The school purchased the land in March 2017, and hopes to start building within the next three to five years. Potential ideas for the new structures are a community space where students can be together for schoolwide activities, a gymnasium with a theater for students to play in and put on shows, and additional classrooms.
At the main campus, the large elementary classrooms had students doing all kinds of activities including painting, decimal counting with blocks, and picture-definition matching. After a morning meeting, students were encouraged to choose what they want to do by picking a tool off the shelf and doing that activity for a few hours. “The children should be able to work and explore in the hours that they need,” Jernegan said. “Learning is play and work.”
Five-year-old Hannah Delgado, a student in the kindergarten class, lives in Falmouth and takes the ferry twice a day to get to and from school. “I get here on Monday, and Tuesday, and Wednesday, and Thursday, and Friday.

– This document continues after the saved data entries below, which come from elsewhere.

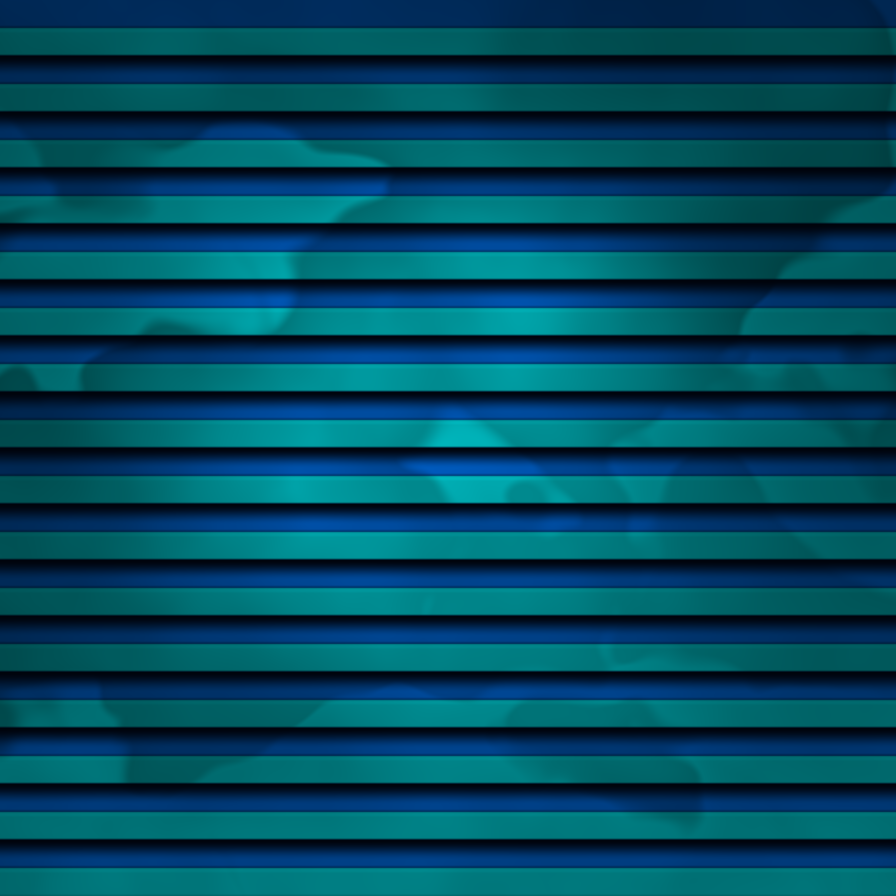
This background is drawn by a Shadertoy shader. Its source:

```glsl
// Sixteen teal slats casting shadows on blue gaps, lit by a smoky central glow.

const float SLATS = 16.0;
const vec3 TEAL = vec3(0.0, 0.83, 0.86);
const vec3 BLUE = vec3(0.0, 0.41, 0.86);
const vec3 SHADOW = vec3(0.0, 0.012, 0.045);

float hash(vec2 p) {
    p = fract(p * vec2(0.1031, 0.1137));
    p += dot(p, p.yx + 33.33);
    return fract((p.x + p.y) * p.x * 17.0);
}

float noise(vec2 p) {
    vec2 i = floor(p), f = fract(p);
    f = f * f * (3.0 - 2.0 * f);
    return mix(mix(hash(i), hash(i + vec2(1, 0)), f.x),
               mix(hash(i + vec2(0, 1)), hash(i + vec2(1, 1)), f.x), f.y);
}

float fbm(vec2 p) {
    float sum = 0.0, amp = 0.5;
    for (int i = 0; i < 4; i++) {
        sum += amp * noise(p);
        p = mat2(1.6, 1.2, -1.2, 1.6) * p + 7.3;
        amp *= 0.45;
    }
    return sum;
}

// Soft ramps that end in a crisp crease, like folded smoke
float folds(vec2 p) {
    vec2 warp = vec2(fbm(p + 3.1), fbm(p + 11.7));
    float ramp = fract(2.6 * fbm(p * 0.8 + 1.5 * warp));
    return ramp * smoothstep(1.0, 0.92, ramp);
}

float glow(vec2 p, vec2 center, vec2 radius) {
    vec2 d = (p - center) / radius;
    return exp(-dot(d, d));
}

// Central light, a brighter floor and drifting smoke
float lighting(vec2 uv) {
    float light = 0.36 + 0.48 * glow(uv, vec2(0.47, 0.55), vec2(0.30, 0.28));
    light += 0.19 * glow(uv, vec2(0.5, 0.0), vec2(0.75, 0.32));
    light += 0.06 * glow(uv, vec2(0.15, 1.0), vec2(0.3, 0.2));
    float smoke = folds(uv * 3.2 + 2.0) - 0.45;
    float haze = fbm(uv * 4.0 + 20.0) - 0.45;
    float strength = smoothstep(0.2, 0.7, noise(uv * 3.0 + 40.0));
    return light * (1.0 + 0.40 * smoke * mix(0.4, 1.0, strength) + 0.45 * haze);
}

// Blue gap, darkest beneath the slat above; the top gap has none above it
vec3 gapColor(float phase, float row, float light) {
    float lit = smoothstep(1.0, 0.63, phase);
    lit = mix(lit, 0.9, step(SLATS - 1.5, row));
    float contact = 1.0 - 0.35 * smoothstep(0.56, 0.5, phase);
    return mix(SHADOW, BLUE * light * contact, lit);
}

// Teal slat with a faint highlight along its upper rim
vec3 slatColor(float phase, float light) {
    float rim = smoothstep(0.40, 0.45, phase) * smoothstep(0.5, 0.46, phase);
    float shade = 0.97 + 0.06 * rim - 0.12 * smoothstep(0.05, 0.0, phase);
    return TEAL * light * shade;
}

void mainImage(out vec4 fragColor, in vec2 fragCoord) {
    vec2 uv = fragCoord / iResolution.xy;
    float y = uv.y * SLATS;
    float phase = fract(y);
    float soft = max(SLATS / iResolution.y, 0.015);
    float light = lighting(uv);

    // Slat fills the lower half of each period
    float slat = smoothstep(0.5 + soft, 0.5 - soft, phase)
               * smoothstep(0.0, soft, phase + step(y, 1.0) * soft);
    // Dark seam where the slat's lower edge meets the gap below
    float seam = smoothstep(0.04, 0.0, phase) * step(1.0, y);

    vec3 color = mix(gapColor(phase, floor(y), light), slatColor(phase, light), slat);
    color = mix(color, SHADOW, 0.6 * seam);
    fragColor = vec4(color, 1.0);
}
```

But I don’t go on Saturday and Sunday,” she said while enjoying a pretzel snack.
The satellite campus has two classrooms, one for fourth through sixth grade, and another for seventh and eighth grade. The building is used by Camp Jabberwocky in the summer. “This is a great space because [Camp Jabberwocky doesn’t] use it in the winter,” Jernegan said.
Jernegan wants the school to fit well into the neighborhood and community. Her goal is to have 12 to 15 students per classroom. “We’d love to be toddler through eighth grade, and that’s our strategic plan,” she said.
At the satellite campus, several students were working diligently on assignments ranging from South American countries and capitals to the human vestibular system.
All the students in the fourth through sixth grade class are participating in the Montessori Model United Nations in New York City, which has them working together to solve mock world problems with students from other Montessori schools around the world. “Every one of them chose to do it this year. It’s not mandatory,” Irene Wendt, the Elementary II teacher, said.
Next door to the fourth through sixth grade classroom is the seventh and eighth grade classroom. Matthew Coggins is the only seventh grader at the school, but works with the sixth graders on some some subjects, such as math and Spanish. He has been a Montessori student for the past 10 years.
“We’re doing math and pre-algebra. And that’s good,” he said with a laugh.
Matthew has participated in the Model U.N. before, making lots of friends from around the country and the world: “Two years ago I made a friend with someone from Australia, and we stay in contact. I have a bunch of friends from all over the U.S.”
This year Matthew is doing Model U.N. again, and his country is Uruguay. “That’s pretty nice because their economy is really good,” he said. Matthew’s Model U.N. problem will be aimed at helping Somalia. To prepare for Model U.N., Matthew has to research his country, write a paper, write a speech, and come up with solutions to the problem presented to him.
With more space and future buildings to be constructed, things are looking up for the school that wants to emphasize creative and independent learning. Jernegan reiterated her school’s message: “Part of Montessori’s philosophy from when you’re very little to when you’re Matthew’s age is taking care of your community and getting outside into nature.”